On 22nd April 1969, a third year student in London, I watched Robin Knox-Johnson return to Falmouth on television.
His feat made a lasting impression. Like Sir Francis Chichester, he represented a spirit of adventure born of individual skill and personal endeavour. The essence of the achievement? No large back-up team, no communication for much of the voyage, no modern navigational aids – one man running with the elements, (and often against them).
Nowadays, it is difficult to describe his achievement without dropping into the world of spin and hype. They have stolen all the superlatives. Too much has been attributed too often to lesser deeds.You have to read his story in his own words to understand the man and the task.

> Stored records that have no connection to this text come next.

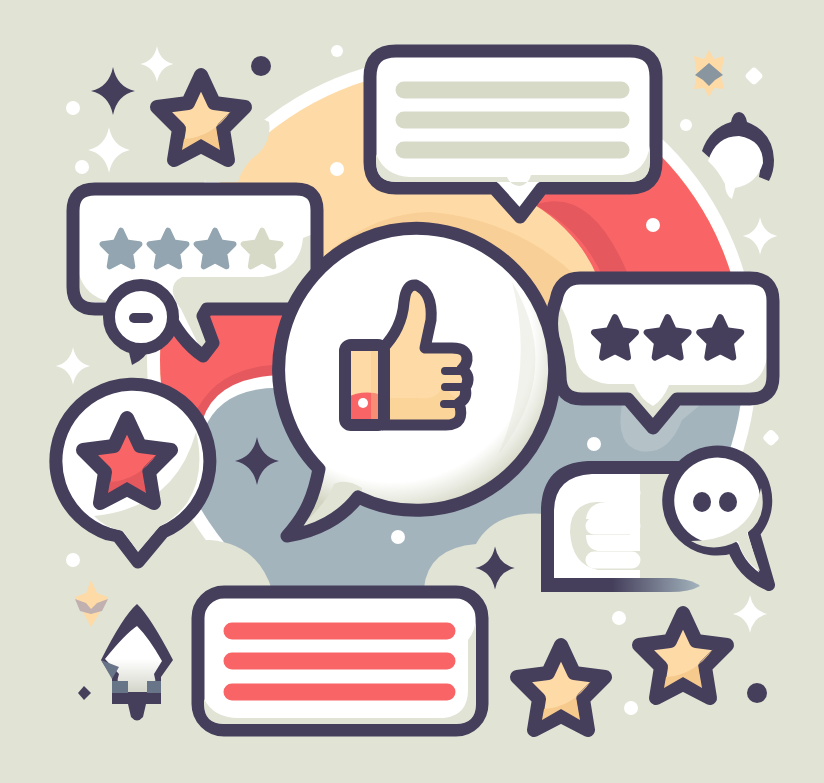
<!DOCTYPE html>
<html lang="en">
<head>
<meta charset="utf-8">
<title>Customer feedback illustration</title>
<style>
:root{--sage:#e1e3d5;--sage-dark:#d8dac8;--ink:#453f5c;--cream:#fedba6;--cream-dark:#f6c98c;--coral:#f96566;--coral-dark:#e4585e;--slate:#a3b4bd;--slate-dark:#93a5b0;--white:#fff}
*{margin:0;padding:0}
html,body{width:824px;height:783px;overflow:hidden;background:var(--sage)}
svg{display:block}
.outline{stroke:var(--ink);stroke-width:13;stroke-linejoin:round;stroke-linecap:round}
.bubble{fill:var(--white)}
.ink{fill:var(--ink)}
.white{fill:var(--white)}
.sage{fill:var(--sage)}
.cream{fill:var(--cream)}
.coral{fill:var(--coral)}
.slate{fill:var(--slate)}
.line{fill:none;stroke-linecap:round;stroke-width:17}
.award{fill:var(--cream);stroke:var(--ink);stroke-width:14;stroke-linejoin:round}
.rating{stroke-width:14;stroke-linejoin:round}
.rating.on{fill:var(--slate-dark);stroke:var(--slate-dark)}
.rating.off{fill:var(--sage-dark);stroke:var(--sage-dark)}
.rating.dark{fill:var(--ink);stroke:var(--ink)}
</style>
</head>
<body>
<svg width="824" height="783" viewBox="0 0 824 783" role="img" aria-label="Speech bubbles with ratings, stars and a thumbs up">
<defs>
<polygon id="star" points="0,-46 13,-18 44,-14 22,8 27,39 0,25 -27,39 -22,8 -44,-14 -13,-18"/>
<path id="star-shade" d="M30-10L15 6L19 29L0 18L-19 29L-17 18Q12 16 30-10Z"/>
<path id="sparkle" d="M0-24Q4-4 22 0Q4 4 0 24Q-4 4-22 0Q-4-4 0-24Z"/>
<path id="main-bubble" d="M319 469A138 141 0 1 1 358 497C342 518 316 532 287 536C307 514 314 495 319 469Z"/>
<path id="rating-bubble" d="M95 189H296Q317 189 317 210V309H207L203 316L213 343L203 356Q180 340 166 309H95Q73 309 73 287V211Q73 189 95 189Z"/>
<path id="review-bubble" d="M580 278H750Q773 278 773 301V376Q773 399 750 399H677L653 428L628 399H582Q560 399 560 376Q560 360 553 338Q549 318 556 300Q560 278 580 278Z"/>
<clipPath id="disc-clip"><circle cx="452" cy="360" r="292"/></clipPath>
<clipPath id="main-clip"><use href="#main-bubble"/></clipPath>
<clipPath id="rating-clip"><use href="#rating-bubble"/></clipPath>
<clipPath id="review-clip"><use href="#review-bubble"/></clipPath>
<radialGradient id="main-shade" gradientUnits="userSpaceOnUse" cx="392" cy="342" r="175"><stop offset=".8" stop-color="#fff"/><stop offset="1" stop-color="#d3d5c2"/></radialGradient>
<linearGradient id="base-fade"><stop offset=".45" stop-color="#453f5c"/><stop offset="1" stop-color="#a3b4bd"/></linearGradient>
<linearGradient id="rocket-fade" x2="0" y2="1"><stop offset=".5" stop-color="#fff"/><stop offset="1" stop-color="#d3d5c9"/></linearGradient>
</defs>

<rect class="sage" width="824" height="783"/>

<g id="backdrop">
<circle class="white" cx="452" cy="360" r="305"/>
<g clip-path="url(#disc-clip)">
<rect class="cream" x="140" y="50" width="620" height="350"/>
<path d="M330 250Q380 212 430 212Q530 220 600 300L560 320Z" fill="var(--cream-dark)" opacity=".6"/>
<path class="coral" d="M535 205L600 130H780V300H605Q590 240 535 205Z"/>
<path d="M535 205Q590 185 627 272L604 280Q585 232 535 205Z" fill="var(--coral-dark)"/>
<path class="coral" d="M140 300H320V390L190 440H140Z"/>
<path d="M192 420Q215 362 290 365V390L200 440Z" fill="var(--coral-dark)"/>
<path class="white" d="M200 430Q210 374 290 375V410L200 440Z"/>
<path class="slate" d="M204 430Q222 384 290 388L540 340L580 395H780V680H140V500Z"/>
<path d="M622 405Q615 445 640 451Q668 456 682 420L700 405Z" fill="#b4c2c8"/>
</g>
<path class="sage" d="M238 182Q244 163 258 154Q272 140 269 122L235 105L205 182Z"/>
<path class="sage" d="M120 570Q160 540 210 540Q258 544 272 590L300 680H120Z"/>
<path class="sage" d="M424 588Q428 548 476 544Q495 510 545 514L580 470H780V690H400Z"/>
</g>

<g id="sparkles">
<g class="ink">
<use href="#sparkle" x="113" y="91"/><use href="#sparkle" x="257" y="461"/>
<use href="#sparkle" transform="translate(495 568) scale(.9)"/>
<circle cx="261" cy="66" r="10"/><circle cx="757" cy="693" r="10"/>
<path d="M84 686L91 693L84 700L78 693Z"/>
</g>
<g class="white">
<use href="#sparkle" transform="translate(157 64) scale(.75)"/>
<use href="#sparkle" transform="translate(109 150) scale(.95)"/>
<use href="#sparkle" transform="translate(73 366) scale(.78)"/>
<use href="#sparkle" transform="translate(760 236) scale(.78)"/>
<use href="#sparkle" transform="translate(750 614) scale(.78)"/>
<circle cx="73" cy="108" r="7"/><circle cx="82" cy="167" r="7"/><circle cx="337" cy="51" r="6"/><circle cx="337" cy="169" r="7"/>
<circle cx="653" cy="225" r="7"/><circle cx="686" cy="125" r="6"/><circle cx="594" cy="444" r="7"/><circle cx="398" cy="537" r="7"/>
<circle cx="73" cy="560" r="7"/><circle cx="619" cy="618" r="7"/><circle cx="631" cy="708" r="7"/>
<rect x="747" y="69" width="14" height="14" rx="4" transform="rotate(45 754 76)"/>
<rect x="765" y="431" width="13" height="13" rx="4" transform="rotate(45 771 437)"/>
</g>
</g>

<g id="small-gems">
<path class="cream" d="M709 50L714 59L724 56L721 75L724 89L714 88L709 97L704 88L694 89L697 75L694 56L704 59Z"/>
<path d="M695 75L709 63L723 75L715 80L709 86L703 80Z" fill="#8996a0"/>
<path class="cream" d="M91 580L97 593L108 597L100 612L91 627L83 612L75 597L86 593Z"/>
<path d="M75 599L86 603L91 609L97 603L108 599L102 611L91 614L80 611Z" fill="#c0b0b0"/>
</g>

<g id="award-stars">
<use class="award" href="#star" x="201" y="121"/>
<use href="#star-shade" x="201" y="121" fill="var(--cream-dark)"/>
<use class="award" href="#star" x="561" y="691"/>
<use href="#star-shade" x="561" y="691" fill="var(--cream-dark)"/>
<use class="award" href="#star" x="683" y="659"/>
<use href="#star-shade" x="683" y="659" fill="var(--cream-dark)"/>
</g>

<g id="comment-bubble">
<path class="bubble outline" d="M396 51H630Q656 51 656 77V162Q656 188 630 188H542L520 217L494 188H396Q370 188 370 162V77Q370 51 396 51Z"/>
<path class="sage" d="M376 154Q385 176 410 177H507Q511 186 520 186Q529 184 531 175H622Q645 173 650 146V162Q650 182 630 182H396Q376 182 376 162Z"/>
<path class="line" stroke="var(--sage-dark)" d="M404 90H621M404 120H621M404 150H621"/>
</g>

<g id="three-star-bubble">
<use class="bubble" href="#rating-bubble"/>
<g clip-path="url(#rating-clip)">
<path class="sage" d="M318 232L303 238Q300 272 263 277H182Q164 286 181 309L204 356L218 309H318Z"/>
<path class="sage" d="M79 274Q85 296 110 302H73Z"/>
</g>
<use class="outline" href="#rating-bubble" fill="none"/>
<g transform="translate(121 250) scale(.42)"><use class="rating on" href="#star"/><use class="rating on" href="#star" x="112"/><use class="rating on" href="#star" x="224"/><use class="rating off" href="#star" x="336"/></g>
</g>

<g id="minus-bubble">
<path class="ink" d="M126 340L132 365Q146 359 152 344Z"/>
<circle class="bubble" cx="141" cy="317" r="32" stroke="var(--ink)" stroke-width="12"/>
<path class="line" d="M134 318H148" stroke="var(--ink)" style="stroke-width:10"/>
</g>

<g id="favourite-bubble">
<path class="bubble outline" d="M108 534A77 77 0 1 1 163 532L138 562L118 536Z"/>
<path class="sage" d="M94 516Q175 508 196 432Q206 474 187 503Q175 519 160 526L138 552L123 531Q105 528 94 516Z"/>
<use class="award" href="#star" x="127" y="464" style="fill:var(--coral)"/>
<use href="#star-shade" x="127" y="464" fill="var(--coral-dark)"/>
</g>

<g id="review-bubble-group">
<use class="bubble" href="#review-bubble"/>
<g clip-path="url(#review-clip)">
<path class="sage" d="M548 290Q570 312 574 348Q576 380 608 384H634Q641 400 653 406Q663 400 669 385H742Q765 383 768 350L780 340V440H550Z"/>
</g>
<use class="outline" href="#review-bubble" fill="none"/>
<g transform="translate(615 339) scale(.47)"><use class="rating dark" href="#star"/><use class="rating dark" href="#star" x="112"/><use class="rating dark" href="#star" x="224"/></g>
</g>

<g id="thumbs-up-bubble">
<use href="#main-bubble" fill="url(#main-shade)"/>
<g clip-path="url(#main-clip)">
<path class="sage" d="M512 282Q565 370 498 455Q535 370 512 282Z" opacity=".45"/>
<path class="sage" d="M287 540Q328 503 334 484Q346 478 362 488L360 505Z"/>
</g>
<use class="outline" href="#main-bubble" fill="none"/>
<g id="thumb">
<path class="cream" d="M382 349Q402 329 404 302Q406 284 416 285Q433 292 431 320L425 348H452Q468 348 467 360Q466 366 462 369Q472 377 465 388Q468 398 459 403Q466 425 446 425H382Z"/>
<path d="M382 398H420Q440 400 443 383Q450 397 462 401Q466 425 446 425H382Z" fill="var(--cream-dark)" opacity=".45"/>
<path d="M382 349Q402 329 404 302Q406 284 416 285Q433 292 431 320L425 348H452Q468 348 467 360Q466 366 462 369Q472 377 465 388Q468 398 459 403Q466 425 446 425H382" fill="none" stroke="var(--ink)" stroke-width="11" stroke-linejoin="round"/>
<path d="M445 371H462M445 387H464M444 404H459" fill="none" stroke="var(--ink)" stroke-width="8" stroke-linecap="round"/>
<rect class="cream" x="345" y="345" width="39" height="80" rx="6"/>
<path class="coral" d="M346 398Q363 389 382 395V425H346Z"/>
<path d="M371 350H382V425H371Z" fill="var(--cream-dark)" opacity=".4"/>
<rect x="345" y="345" width="39" height="80" rx="6" fill="none" stroke="var(--ink)" stroke-width="12"/>
<circle class="white" cx="363" cy="403" r="5"/>
</g>
</g>

<g id="note-card">
<path class="bubble" d="M548 580V508Q548 468 588 468H690V580Z"/>
<path class="sage" d="M640 474H690V580H640Z"/>
<path class="sage" d="M642 502H596Q570 504 570 532Q572 565 598 570H642V551H598Q586 549 586 535H630V519H586Q588 503 606 502Z"/>
<path class="line" stroke="var(--white)" d="M594 493H632M594 526H632M594 560H632"/>
<path class="ink" d="M541 592V508Q543 463 588 461H680V474H592Q554 476 554 512V578H570V592Z"/>
<path d="M541 578H670Q692 579 700 586Q690 592 670 592H541Z" fill="url(#base-fade)"/>
</g>

<g id="chat-face">
<path class="bubble outline" d="M733 547A49 49 0 1 1 754 533L769 585Q742 573 733 547Z" style="stroke-width:12"/>
<path class="sage" d="M691 541Q750 541 761 488Q768 518 747 533L760 571Q744 562 738 541Q713 554 691 541Z"/>
<ellipse class="ink" cx="702" cy="502" rx="9" ry="10"/><ellipse class="ink" cx="728" cy="502" rx="9" ry="10"/>
</g>

<g id="list-bubble">
<rect class="bubble outline" x="198" y="592" width="284" height="138" rx="26"/>
<path class="sage" d="M204 699Q214 718 238 718H444Q468 715 468 690V640Q476 630 476 616V704Q476 724 456 724H224Q204 724 204 704Z"/>
<path class="line" stroke="var(--coral)" d="M232 631H447M232 661H447M232 692H447"/>
</g>

<g id="notification">
<path class="ink" d="M702 151Q710 128 731 122Q733 112 739 112Q745 112 747 122Q773 132 774 160Q774 172 769 181L759 177Q765 148 739 137Q719 138 712 160Z"/>
<path class="white" d="M708 161Q716 136 739 136Q763 140 763 163Q757 184 735 188L732 199Q725 195 725 184Q718 170 708 161Z"/>
</g>

<g id="rocket">
<path class="ink" d="M137 604Q150 616 173 660L161 677V704H146L143 717Q137 724 131 717L128 704H112V677L101 660Q123 616 137 604Z"/>
<path d="M137 626Q149 638 162 661L154 674Q158 687 151 692H122Q115 684 119 674L105 659Q125 634 137 626Z" fill="url(#rocket-fade)"/>
<path d="M101 660L119 667L112 679ZM112 681H128V693H112ZM147 681H161V693H147Z" fill="#687488"/>
</g>
</svg>
</body>
</html>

And, for the rest of us, whatever our sailing ambition, he will be one who went before.
Are there words that sign-post what he did that may work for us now?
Napoleon Hill showed a feel for it early last century when he wrote:
“Whatever you want, oh discontented man, step up. Pay the price – and take it.”
Sir Robin stepped up, paid the price with perseverance and stamina and took his prize – the first to sail non-stop solo round the world.
Because he showed the trip was possible, others have followed with increasing confidence – as well as with many, many more technical aids, and achieved successes of their own
Now, forty years on, general expectations are such that completing a solo navigation goes largely unmentioned – you have to be a record-breaker (or fail spectacularly) to get noticed.
But remember this: taking the prize may be the headline, but it’s the stepping-up and paying the price that’s the real challenge. And that’s the Knox-Johnson legacy.
All power to him this anniversary.